● Your assignment
Which of the lines below include "year"? Each one should be copied out.

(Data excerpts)
/---

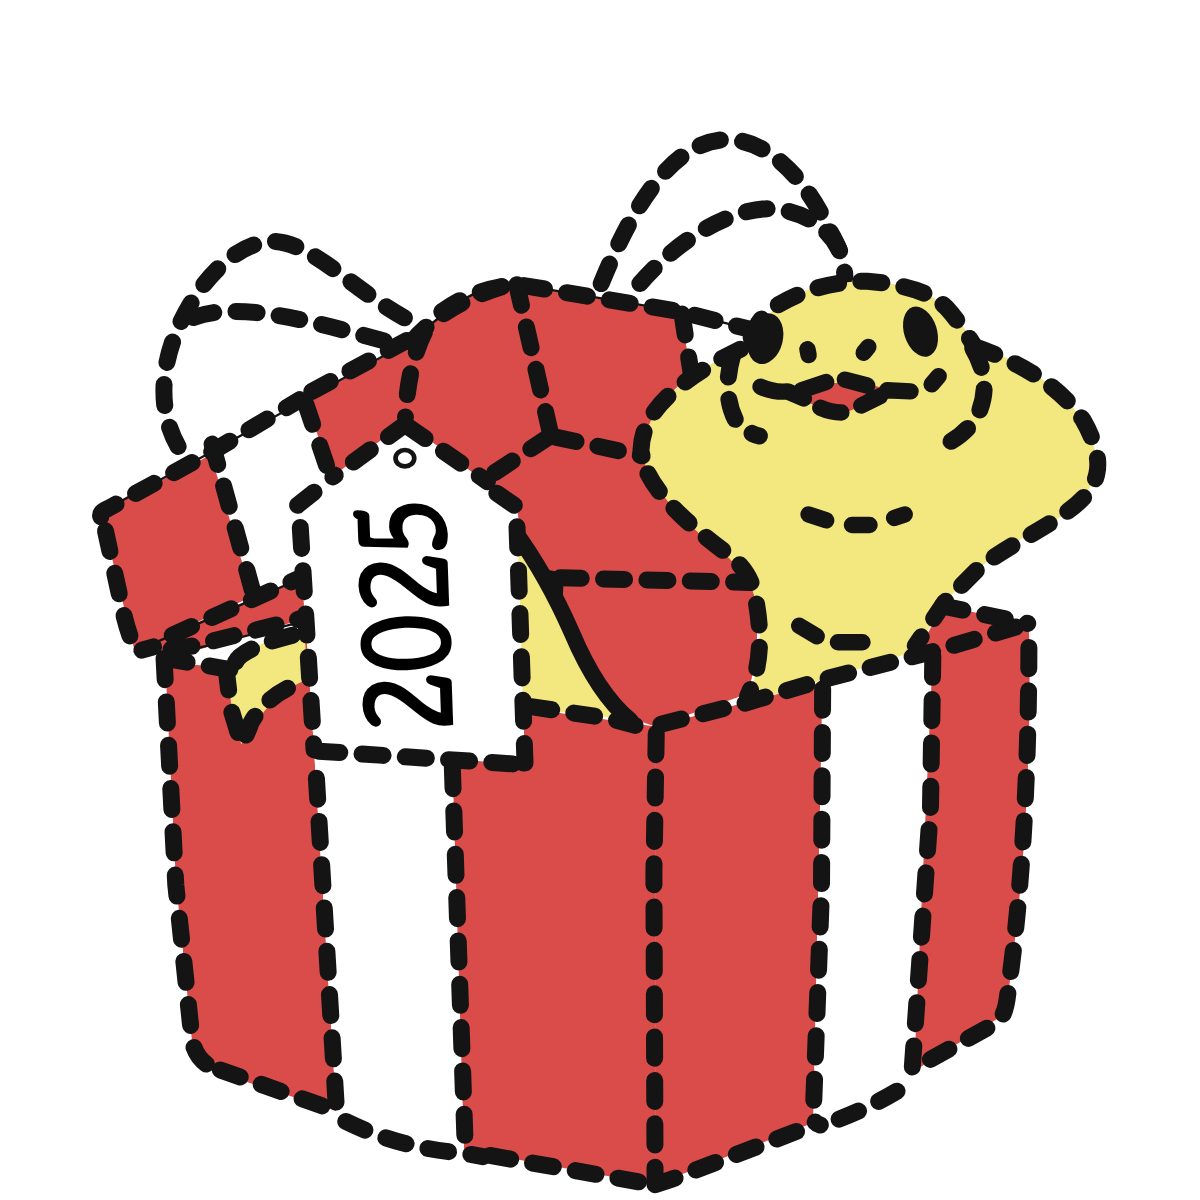
<!DOCTYPE html>
<html lang="en">
<head>
<meta charset="utf-8">
<title>Gift box 2025</title>
<link rel="stylesheet" href="https://fonts.googleapis.com/css2?family=Cutive&display=swap">
<style>
:root {
  --paper: #ffffff;
  --box-red: #d94c4a;
  --plush-yellow: #f3e77f;
  --ink: #141414;
}
html, body { margin: 0; padding: 0; overflow: hidden; background: var(--paper); }
.canvas { display: block; width: 1200px; height: 1200px; background: var(--paper); }
.red { fill: var(--box-red); }
.white { fill: var(--paper); }
.yellow { fill: var(--plush-yellow); }
.ink { fill: var(--ink); }
.stitch, .solid, .hairline { fill: none; stroke: var(--ink); stroke-linecap: round; stroke-linejoin: round; }
.stitch { stroke-width: 14.5; stroke-dasharray: 18 19; }
.solid { stroke-width: 14; }
.hairline { stroke-width: 2; }
.tag-hole { fill: var(--paper); stroke: var(--ink); stroke-width: 4; }
.tag-year { font-family: "Cutive", "American Typewriter", serif; font-size: 88px; fill: #000; stroke: #000; stroke-width: 2; }
</style>
</head>
<body>
<svg class="canvas" viewBox="0 0 1024 1024" role="img" aria-label="Open red gift box with a yellow plush creature leaning out and a tag reading 2025">

  <g id="ribbon-bow">
    <path class="stitch" d="M152 381C136 353 136 318 151 282C168 242 200 207 232 206C268 206 304 252 358 278"/>
    <path class="stitch" d="M165 271C205 256 272 276 332 292"/>
    <path class="stitch" d="M513 242C540 176 574 119 622 119C666 121 696 170 708 197C716 211 720 220 721 236"/>
    <path class="stitch" d="M546 242C578 205 622 178 658 178C688 180 708 196 716 213"/>
  </g>

  <g id="lid-fills">
    <path class="white" d="M180 386L258 342L284 406L254 432L258 492L216 512Z"/>
    <path class="red" d="M86 437L180 388L215 509L115 556Z"/>
    <path class="red" d="M262 341L350 292L384 262Q408 246 438 242L581 267L590 320Q556 345 548 385Q554 412 600 458Q632 480 642 500Q652 545 638 592L559 620L530 610Q502 585 445 463L441 432L412 410L346 360L282 408Z"/>
    <path class="white" d="M581 267L640 280L626 303L590 320Z"/>
    <path class="red" d="M115 556L258 493L260 528L150 560Z"/>
    <path class="yellow" d="M440 452Q462 486 484 535Q508 588 538 614L446 604Z"/>
  </g>

  <g id="box-fills">
    <path class="red" d="M141 565L195 570L262 540L268 640L287 948L182 914Q166 906 164 890L150 750Z"/>
    <path class="white" d="M268 640L386 650L396 983Q338 976 287 948Z"/>
    <path class="red" d="M386 648L448 652L446 604L559 620L559 1011L396 981Z"/>
    <path class="red" d="M559 620L702 582L694 958L559 1011Z"/>
    <path class="white" d="M702 582L796 556L780 914Q744 942 694 960Z"/>
    <path class="red" d="M796 557L878 532Q882 702 858 865L780 914Z"/>
    <path class="red" d="M804 517L878 532L780 563Z"/>
  </g>

  <g id="plush-body">
    <path class="yellow" d="M640 290Q658 258 690 247Q742 232 790 250Q816 266 832 294Q896 318 922 356Q940 384 934 406Q928 430 890 450Q838 476 810 510L780 556L703 580L636 600Q654 562 646 518Q642 488 602 460Q550 414 548 385Q550 350 592 320Z"/>
    <path class="yellow" d="M195 572Q205 550 260 538L262 580Q232 590 206 635Q196 610 195 572Z"/>
  </g>

  <g id="lid-stitching">
    <path class="hairline" d="M86 437L180 386L350 291L386 262Q406 246 438 242L581 266L640 281"/>
    <path class="hairline" d="M115 556L258 493M141 560L260 530"/>
    <path class="stitch" d="M86 441Q85 437 92 434L180 386L256 341"/>
    <path class="stitch" d="M266 334L350 289"/>
    <path class="stitch" d="M90 453L106 526Q111 546 117 556L131 552"/>
    <path class="stitch" d="M181 379L216 506"/>
    <path class="stitch" d="M147 542L254 494"/>
    <path class="stitch" d="M146 554L166 551L260 527"/>
    <path class="stitch" d="M142 562L200 572"/>
    <path class="stitch" d="M261 345L282 407"/>
    <path class="stitch" d="M362 284Q348 312 346 356"/>
    <path class="stitch" d="M351 292Q380 258 437 242L581 266L640 281"/>
    <path class="stitch" d="M377 266Q402 248 433 244"/>
    <path class="stitch" d="M441 243L470 371"/>
    <path class="stitch" d="M582 268L590 320"/>
    <path class="stitch" d="M468 373L412 410"/>
    <path class="stitch" d="M474 373L548 389"/>
    <path class="stitch" d="M474 493L640 497" stroke-dashoffset="-4"/>
    <path class="ink" d="M466 486L481 489L480 520L466 500Z"/>
    <path class="solid" d="M438 452Q466 490 488 540Q510 592 538 615"/>
  </g>

  <g id="box-stitching">
    <path class="stitch" d="M140 562L150 755L164 888Q167 904 181 911"/>
    <path class="stitch" d="M188 913L287 948"/>
    <path class="stitch" d="M295 957Q342 980 396 984L412 987"/>
    <path class="stitch" d="M418 986L559 1011"/>
    <path class="stitch" d="M559 1011L574 1006L694 960"/>
    <path class="stitch" d="M716 955Q750 942 780 922"/>
    <path class="stitch" d="M794 904L850 873Q858 868 860 848Q878 720 878 545"/>
    <path class="stitch" d="M270 664L287 945"/>
    <path class="stitch" d="M386 655L397 979"/>
    <path class="stitch" d="M560 626L558 745L559 1010"/>
    <path class="stitch" d="M702 588L701 760L694 951Q693 958 700 960"/>
    <path class="stitch" d="M796 560L794 690L778 918"/>
    <path class="stitch" d="M453 603L520 613L542 619"/>
    <path class="stitch" d="M564 618L636 600L702 580L796 556L877 532"/>
    <path class="stitch" d="M804 517L877 532"/>
    <path class="stitch" d="M193 571L197 605Q204 628 206 635Q212 624 214 617Q228 592 260 581"/>
    <path class="stitch" d="M201 565Q207 552 258 540"/>
  </g>

  <g id="plush-outline">
    <path class="stitch" d="M641 288Q648 270 661 262Q696 240 740 240Q790 244 808 263Q818 274 830 293"/>
    <path class="stitch" d="M832 296Q896 318 924 358Q940 386 936 404C930 436 876 454 836 484L806 514L781 551"/>
    <path class="stitch" d="M632 298L616 306C578 328 548 350 547 384C549 416 590 450 624 475Q642 490 645 512Q654 560 638 594"/>
    <path class="stitch" d="M625 304Q616 336 628 359Q636 369 648 372"/>
    <path class="stitch" d="M830 297Q846 324 836 350Q828 368 809 378"/>
  </g>

  <g id="plush-face">
    <ellipse class="ink" cx="653" cy="289" rx="15" ry="22" transform="rotate(14 653 289)"/>
    <ellipse class="ink" cx="785.500" cy="283" rx="14" ry="22" transform="rotate(-18 785.5 283)"/>
    <path class="solid" d="M689 298L690 303M741 296L737 301"/>
    <path class="red" d="M678 336Q715 318 764 334L722 352Q700 352 678 336Z"/>
    <path class="solid" d="M649 330Q660 335 672 334L686 340M684 333L705 326M721 324L740 329M757 333L777 334M795 328L801 321M700 348Q709 352 718 352M735 346L751 338"/>
    <path class="solid" d="M690 439L705 444M727 448L742 448M763 442L772 439"/>
    <path class="solid" d="M682 534L697 543M715 548L736 548"/>
  </g>

  <g id="gift-tag">
    <path class="white" d="M346 360L282 408L254 431L258 492L268 640L448 652L441 432L412 410Z"/>
    <path class="stitch" d="M346 362L284 407"/>
    <path class="stitch" d="M348 364L416 411"/>
    <path class="stitch" d="M268 420L254 431L256 446L268 640"/>
    <path class="stitch" d="M424 421L440 432L441 444L448 651L440 652"/>
    <path class="stitch" d="M272 641L440 652"/>
    <ellipse class="tag-hole" cx="345.500" cy="391" rx="8" ry="7"/>
    <text class="tag-year" transform="translate(386 623) rotate(-92)" textLength="198" lengthAdjust="spacingAndGlyphs">2025</text>
  </g>
</svg>
</body>
</html>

\---

● The completed task
.tag-year { font-family: "Cutive", "American Typewriter", serif; font-size: 88px; fill: #000; stroke: #000; stroke-width: 2; }
    <text class="tag-year" transform="translate(386 623) rotate(-92)" textLength="198" lengthAdjust="spacingAndGlyphs">2025</text>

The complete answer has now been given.